When Quinn's uncle died, the place fell to him. Quinn cleaned it out and then found himself living there full time.
It was a sturdy home, even after decades. It had survived at least four other hurricanes, including Wilma. None had done so much as rip off the siding.
"But this one was the nastiest one of them all," he said.
• • •
Quinn would have evacuated if he hadn't had a safe place to stay.
But his neighbor's home has a designated "hurricane room," which she had been using to store tools, so he felt he could ride it out there.
All Saturday night, as Irma loomed south, Quinn moved his treasures from his home to his neighbor's. Old records, his Cannondale mountain bike, his keyboard and guitar.
He left some of his carpentry equipment, like a compressor and a pressure washer. And his drum set.
He just got too tired.
When he finally laid his down to try to sleep, he couldn't.
He just kept thinking, "What the hell is going to happen here?"
The next morning, Irma roared. The wind threw coconuts at the metal shutters. It brought down a palm tree, which snapped on the edge of the concrete roof.
It sounded like every cliche —jet engines, freight trains.
He'd cleared out tools from the hurricane room ahead of time, just in case. And when the tree fell on the roof, he almost locked himself in the bunker.
He calmed his nerves by smoking pot — the medicinal kind — and tinkering on his phone. He had service through the storm, only to lose it when the winds died down.
Occasionally, he'd sneak peeks at his home through a sliver of exposed window.
He grew anxious to see what would be left.
• • •
Stepping outside Sunday night left Quinn shaken.
He spent Monday taking it all in. His bathroom sink, he said, had made it all the way to the highway, about 400 feet.
He had tied his boat to a tree by its engines. One engine was where he left it, but the boat was upside down between two mobile homes up the street.
"I can buff that out," he joked on Tuesday.
He kept spotting things.
His living room couch. A piece of his metal roof. A drum and an attached cymbal.

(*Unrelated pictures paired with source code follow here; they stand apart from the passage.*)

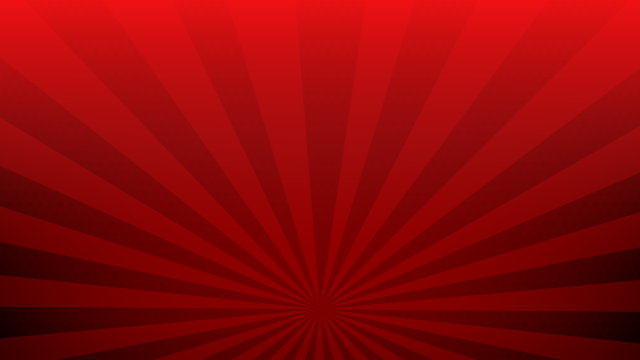
Reproduce this background procedurally as a Shadertoy shader.

```glsl
// Rays around the hub: 1 on a light ray, 0 on a dark one.
// Squeezing x makes rays wide near the vertical and narrow near the sides.
float sunRays(vec2 p, float pixel) {
    float turn = atan(p.x * 0.72, p.y) / 6.2831853;
    float phase = turn * 23.0 - 0.04;

    // Uneven widths beside the central ray
    phase -= 0.10 * exp(-pow((turn - 0.017) / 0.011, 2.0));
    phase += 0.07 * exp(-pow((turn + 0.034) / 0.011, 2.0));

    float wave = -cos(6.2831853 * phase);
    float blur = 18.0 * pixel / max(length(p), 0.001);
    return smoothstep(-blur, blur, wave);
}

// Staggered grid of soft round dots.
float halftone(vec2 p, float pitch) {
    vec2 cell = p / pitch;
    cell.x += 0.5 * mod(floor(cell.y), 2.0);
    return 1.0 - smoothstep(0.1, 0.4, length(fract(cell) - 0.5));
}

void mainImage(out vec4 fragColor, in vec2 fragCoord) {
    vec2 uv = fragCoord / iResolution.xy;
    vec2 p = fragCoord / iResolution.y;
    vec2 hub = vec2(0.5 * iResolution.x / iResolution.y, 0.141);
    float side = abs(uv.x - 0.5) * 2.0;
    float ray = sunRays(p - hub, 1.0 / iResolution.y);

    // Vertical glow, with ray contrast fading towards the top
    float lightRed = 0.52 + 0.15 * uv.y + 0.27 * pow(uv.y, 4.0);
    float darkRed = lightRed * mix(0.78, 0.98, pow(uv.y, 1.4));
    float red = mix(darkRed, lightRed, ray);

    // Shadow in the lower corners and along the floor
    float low = 1.0 - smoothstep(0.1, 0.85, uv.y);
    red -= pow(side, 2.3) * low * mix(0.32, 0.25, ray);
    red -= 0.05 * (1.0 - smoothstep(0.0, 0.14, uv.y));

    // Faint dots on the dark rays
    float dots = halftone(p, 0.028) * (1.0 - ray);
    red -= dots * mix(0.010, 0.025, side * low);

    float warmth = smoothstep(0.28, 0.65, uv.y);
    vec3 color = vec3(red, red * 0.072 * warmth, red * 0.083 * warmth);
    fragColor = vec4(clamp(color, 0.0, 1.0), 1.0);
}
```
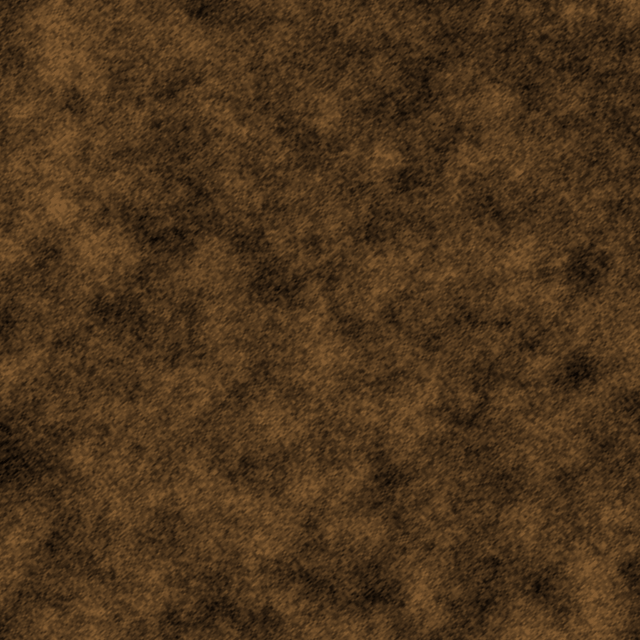
Reproduce this texture procedurally as a Shadertoy shader.

```glsl
// Dark brown, mottled earth or suede: soft cloudy blotches under a fine nap.
// Rotated octaves of value noise form the blotches; stretched noise,
// slanting up to the right, forms the short streaks of the grain.

const vec3 DARK_BROWN  = vec3(0.15, 0.10, 0.05);
const vec3 LIGHT_BROWN = vec3(0.43, 0.30, 0.16);

const float BLOTCH_FREQUENCY = 12.0;
const float BLOTCH_GAIN      = 0.76;
const float BLOTCH_CONTRAST  = 0.64;
const int   BLOTCH_OCTAVES   = 6;

const float GRAIN_ANGLE     = 0.70;
const vec2  GRAIN_FREQUENCY = vec2(210.0, 390.0); // along, across
const float GRAIN_CONTRAST  = 0.80;

const float MEAN_TONE = 0.55;

// Integer hash of a lattice cell, from 0 to 1
float hash(ivec2 cell, uint seed) {
    uint h = uint(cell.x) * 1597334677u ^ uint(cell.y) * 3812015801u ^ seed * 2654435769u;
    h = (h ^ (h >> 16)) * 2146121005u;
    h = (h ^ (h >> 15)) * 2221713035u;
    h ^= h >> 16;
    return float(h >> 8) / 16777216.0;
}

mat2 rotation(float angle) {
    float c = cos(angle), s = sin(angle);
    return mat2(c, -s, s, c);
}

// Smooth value noise, centred on zero
float noise(vec2 p, uint seed) {
    ivec2 cell = ivec2(floor(p));
    vec2 f = fract(p);
    vec2 w = f * f * (3.0 - 2.0 * f);
    float low  = mix(hash(cell, seed), hash(cell + ivec2(1, 0), seed), w.x);
    float high = mix(hash(cell + ivec2(0, 1), seed), hash(cell + ivec2(1, 1), seed), w.x);
    return mix(low, high, w.y) - 0.5;
}

// Sum of octaves, each turned to hide the lattice
float blotches(vec2 p, float gain, int octaves) {
    mat2 turn = rotation(0.65);
    float sum = 0.0, amplitude = 1.0;
    for (int i = 0; i < octaves; i++) {
        sum += amplitude * noise(p, uint(i) + 1u);
        p = 2.03 * (turn * p) + 7.3;
        amplitude *= gain;
    }
    return sum;
}

// Fine streaks with a little broader variation along the same slant
float grain(vec2 uv, float angle, vec2 frequency) {
    vec2 p = rotation(angle) * uv * frequency;
    return 0.9 * noise(p, 21u) + 0.4 * noise(p * 0.63 + 3.7, 22u);
}

void mainImage(out vec4 fragColor, in vec2 fragCoord) {
    vec2 uv = fragCoord / iResolution.y;

    float tone = MEAN_TONE;
    tone += BLOTCH_CONTRAST * blotches(uv * BLOTCH_FREQUENCY, BLOTCH_GAIN, BLOTCH_OCTAVES);
    tone += GRAIN_CONTRAST * grain(uv, GRAIN_ANGLE, GRAIN_FREQUENCY);
    tone = clamp(tone, -0.4, 1.25);

    fragColor = vec4(mix(DARK_BROWN, LIGHT_BROWN, tone), 1.0);
}
```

An antique diver's helmet, which had washed up in the sand.
He has already looked through the wreckage 10 times for mementos and other items he didn't transfer to his neighbor's house.

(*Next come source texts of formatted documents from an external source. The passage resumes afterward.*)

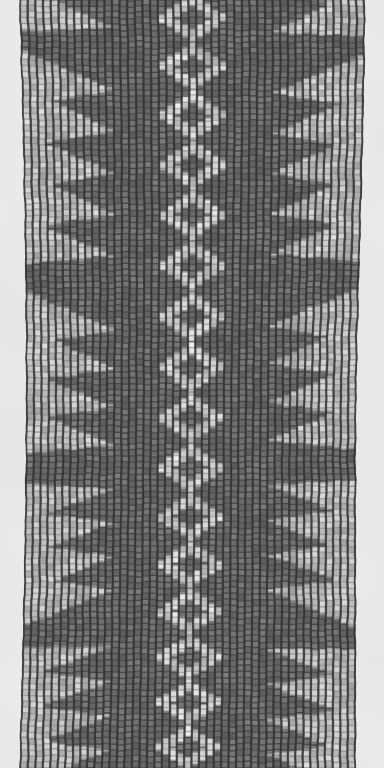
This pattern is drawn by a Shadertoy shader. Its source:

```glsl
// Beaded woven band: a chain of diamonds between toothed borders, in greys.

// One unit is one bead row; y runs downward from the top edge.
const float ROWS = 128.0;
const float COLUMNS = 45.0;
const float BORDER_COLUMNS = 12.0;

const float PAPER = 0.91;
const float LIGHT_BEAD = 0.75;
const float DARK_BEAD = 0.43;
const float DIAMOND_BEAD = 0.81;
const float GAP = 0.20;

const float GAP_HALF_WIDTH = 0.15;   // in columns
const float SEAM_HALF_WIDTH = 0.13;  // in rows
const float BEAD_VARIATION = 0.26;
const float WOBBLE = 0.22;

const float DIAMOND_PITCH = 8.08;
const float DIAMOND_FIRST = 3.0;
const float DIAMOND_HALF_HEIGHT = 4.0;
const float DIAMOND_STEP = 0.83;     // height lost per column
const float DIAMOND_STROKE = 2.1;

// Crossbars: top and bottom at the core, then top and bottom at the selvedge.
const vec4 BARS[4] = vec4[4](
    vec4(5.0, 15.3, 5.7, 8.7), vec4(42.5, 54.7, 43.7, 48.3),
    vec4(73.8, 81.2, 75.2, 80.3), vec4(98.3, 108.0, 104.5, 108.0));
const float TEETH[5] = float[5](1.0, 4.0, 3.0, 3.0, 4.0);
const float TEETH_START = -1.8;
const float TEETH_END = 131.3;

float hash(vec2 p) {
    p = fract(p * vec2(0.1031, 0.1137));
    p += dot(p, p.yx + 33.33);
    return fract((p.x + p.y) * p.x * 97.0);
}

// Layered sines, roughly -1 to 1
float waves(vec2 p) {
    return 0.5 * sin(p.x + 1.7 * sin(p.y * 0.6))
         + 0.3 * sin(p.y * 1.9 + p.x * 0.7)
         + 0.2 * sin(p.x * 3.1 - p.y * 2.3);
}

float span(float y, float low, float high, float soft) {
    return smoothstep(-soft, soft, y - low) * smoothstep(-soft, soft, high - y);
}

// Row of pointed teeth; outward is 0 at the core and 1 at the selvedge
float teeth(float y, float outward, vec2 range, float count, bool flip, float side) {
    float scale = count / (range.y - range.x);
    float s = (y - range.x) * scale;
    if (s < 0.0 || s > count) return 0.0;
    float reach = mix(0.62, 0.80, hash(vec2(floor(s) + range.x, side * 7.0 + 11.0)));
    float v = outward / reach;
    float f = flip ? 1.0 - fract(s) : fract(s);
    return step(v, 1.0) * span(f, 0.25 * v, 1.0 - 0.70 * v, 0.3 * scale);
}

// Dark coverage of the toothed border
float border(float y, float outward, float side) {
    float dark = 0.0;
    for (int i = 0; i < 5; i++) {
        float start = i == 0 ? TEETH_START : BARS[max(i - 1, 0)].y;
        float end = i == 4 ? TEETH_END : BARS[min(i, 3)].x;
        dark = max(dark, teeth(y, outward, vec2(start, end), TEETH[i], i > 2, side));
        if (i < 4) {
            vec2 edge = mix(BARS[i].xy, BARS[i].zw, outward);
            dark = max(dark, span(y, edge.x, edge.y, 0.3));
        }
    }
    return dark;
}

// Stepped diamond outlines, with uneven spacing down the band
float diamonds(float y, float column) {
    float t = clamp(y / ROWS, 0.0, 1.0) * 3.14159;
    float s = (y - DIAMOND_FIRST - 1.8 * sin(t) + 0.9 * sin(2.0 * t)) / DIAMOND_PITCH;
    float dy = abs(fract(s + 0.5) - 0.5) * DIAMOND_PITCH;
    float top = DIAMOND_HALF_HEIGHT - DIAMOND_STEP * abs(column);
    return step(abs(column), 4.5) * span(dy, top - DIAMOND_STROKE, top, 0.3);
}

void mainImage(out vec4 fragColor, in vec2 fragCoord) {
    float pixel = ROWS / iResolution.y;
    vec2 p = vec2(fragCoord.x, iResolution.y - fragCoord.y) * pixel;
    float t = p.y / ROWS;

    // Slightly bowed outline
    float fray = 0.10 * waves(vec2(p.y * 0.9, 2.0));
    float left = 3.35 + 1.1 * sin(3.14159 * t) + fray;
    float right = 60.7 - 1.5 * smoothstep(0.0, 0.6, t) - fray;
    float columnWidth = (right - left) / COLUMNS;

    // Bead cell
    float across = (p.x - left) / columnWidth + 0.05 * waves(p * 0.35);
    float column = clamp(floor(across), 0.0, COLUMNS - 1.0);
    float y = p.y + WOBBLE * waves(vec2(column * 1.7, p.y * 0.2));
    float random = hash(vec2(column + 3.0, floor(y) + 17.0));

    // Woven figure
    float fromCentre = column - 0.5 * (COLUMNS - 1.0);
    float fromEdge = min(column, COLUMNS - 1.0 - column);
    float outward = 1.0 - (fromEdge + 0.5) / BORDER_COLUMNS;
    float side = sign(fromCentre);
    float dark = outward < 0.0 ? 1.0 : border(y + 0.4 * side * sin(t * 6.0 - 1.5), outward, side);
    float diamond = diamonds(y, fromCentre);
    float tone = mix(mix(LIGHT_BEAD, DARK_BEAD, dark), DIAMOND_BEAD, diamond);
    tone *= 1.0 + BEAD_VARIATION * (random - 0.5) + 0.05 * waves(p * 0.5);

    // Thread gaps and bead seams
    float gapDistance = (0.5 - abs(fract(across) - 0.5)) * columnWidth;
    float seamDistance = 0.5 - abs(fract(y) - 0.5);
    float soft = max(0.6 * pixel, 0.12);
    float gap = 1.0 - smoothstep(-soft, soft, gapDistance - GAP_HALF_WIDTH * columnWidth);
    float seam = 1.0 - smoothstep(-soft, soft, seamDistance - SEAM_HALF_WIDTH);
    tone = mix(tone, GAP, seam * mix(0.28, 0.62, dark * (1.0 - diamond)) * mix(0.5, 1.2, random));
    tone = mix(tone, GAP, gap * 0.9);

    // Paper ground
    float inside = span(p.x, left - 0.15, right + 0.15, 0.6 * pixel);
    float paper = PAPER + 0.008 * waves(p * 0.12);
    fragColor = vec4(vec3(mix(paper, tone, inside)), 1.0);
}
```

"And I'll go through it another 100 times," he said.
• • •
Quinn's home wasn't worse than others. Many homes in Seabreeze were picked up and dropped somewhere else. One had an entire side wall ripped from it, exposing the bedroom and kitchen like a museum exhibit.
Another home was impaled by a dock.
Quinn said he knew this day would come. He compared living on the Keys to riding a motorcycle.
"I'm going to go down one day, but for now, I'm having fun," he said of the mentality.
But he wasn't ready it. They'd been safe for so long.
"I never thought," his voice trailed off.
Elsewhere on the upper Keys — residents were only allowed to travel to mile marker 74, as destruction was heavier on the southern end — boats and jet skis littered the highway. Nearly everything was covered in sand and ocean bottom, which fermented in the September sun. Seaweed blanketed side roads like shag rugs.
Still, Quinn said, he won't be driven away. He envisions a replacement mobile home, "with a loft, maybe a double-wide," back on that blue pad.
Tuesday afternoon, he looked out the French doors from his neighbor's living room, past the palm tree still leaning precariously against the porch, transfixed by the ocean. Until a helicopter flew overhead.
"It's like a war zone," he said. "It's exciting, man. You gotta take it when you can get it."
Contact Josh Solomon at email@example.com or (813) 909-4613. Follow @josh_solomon15.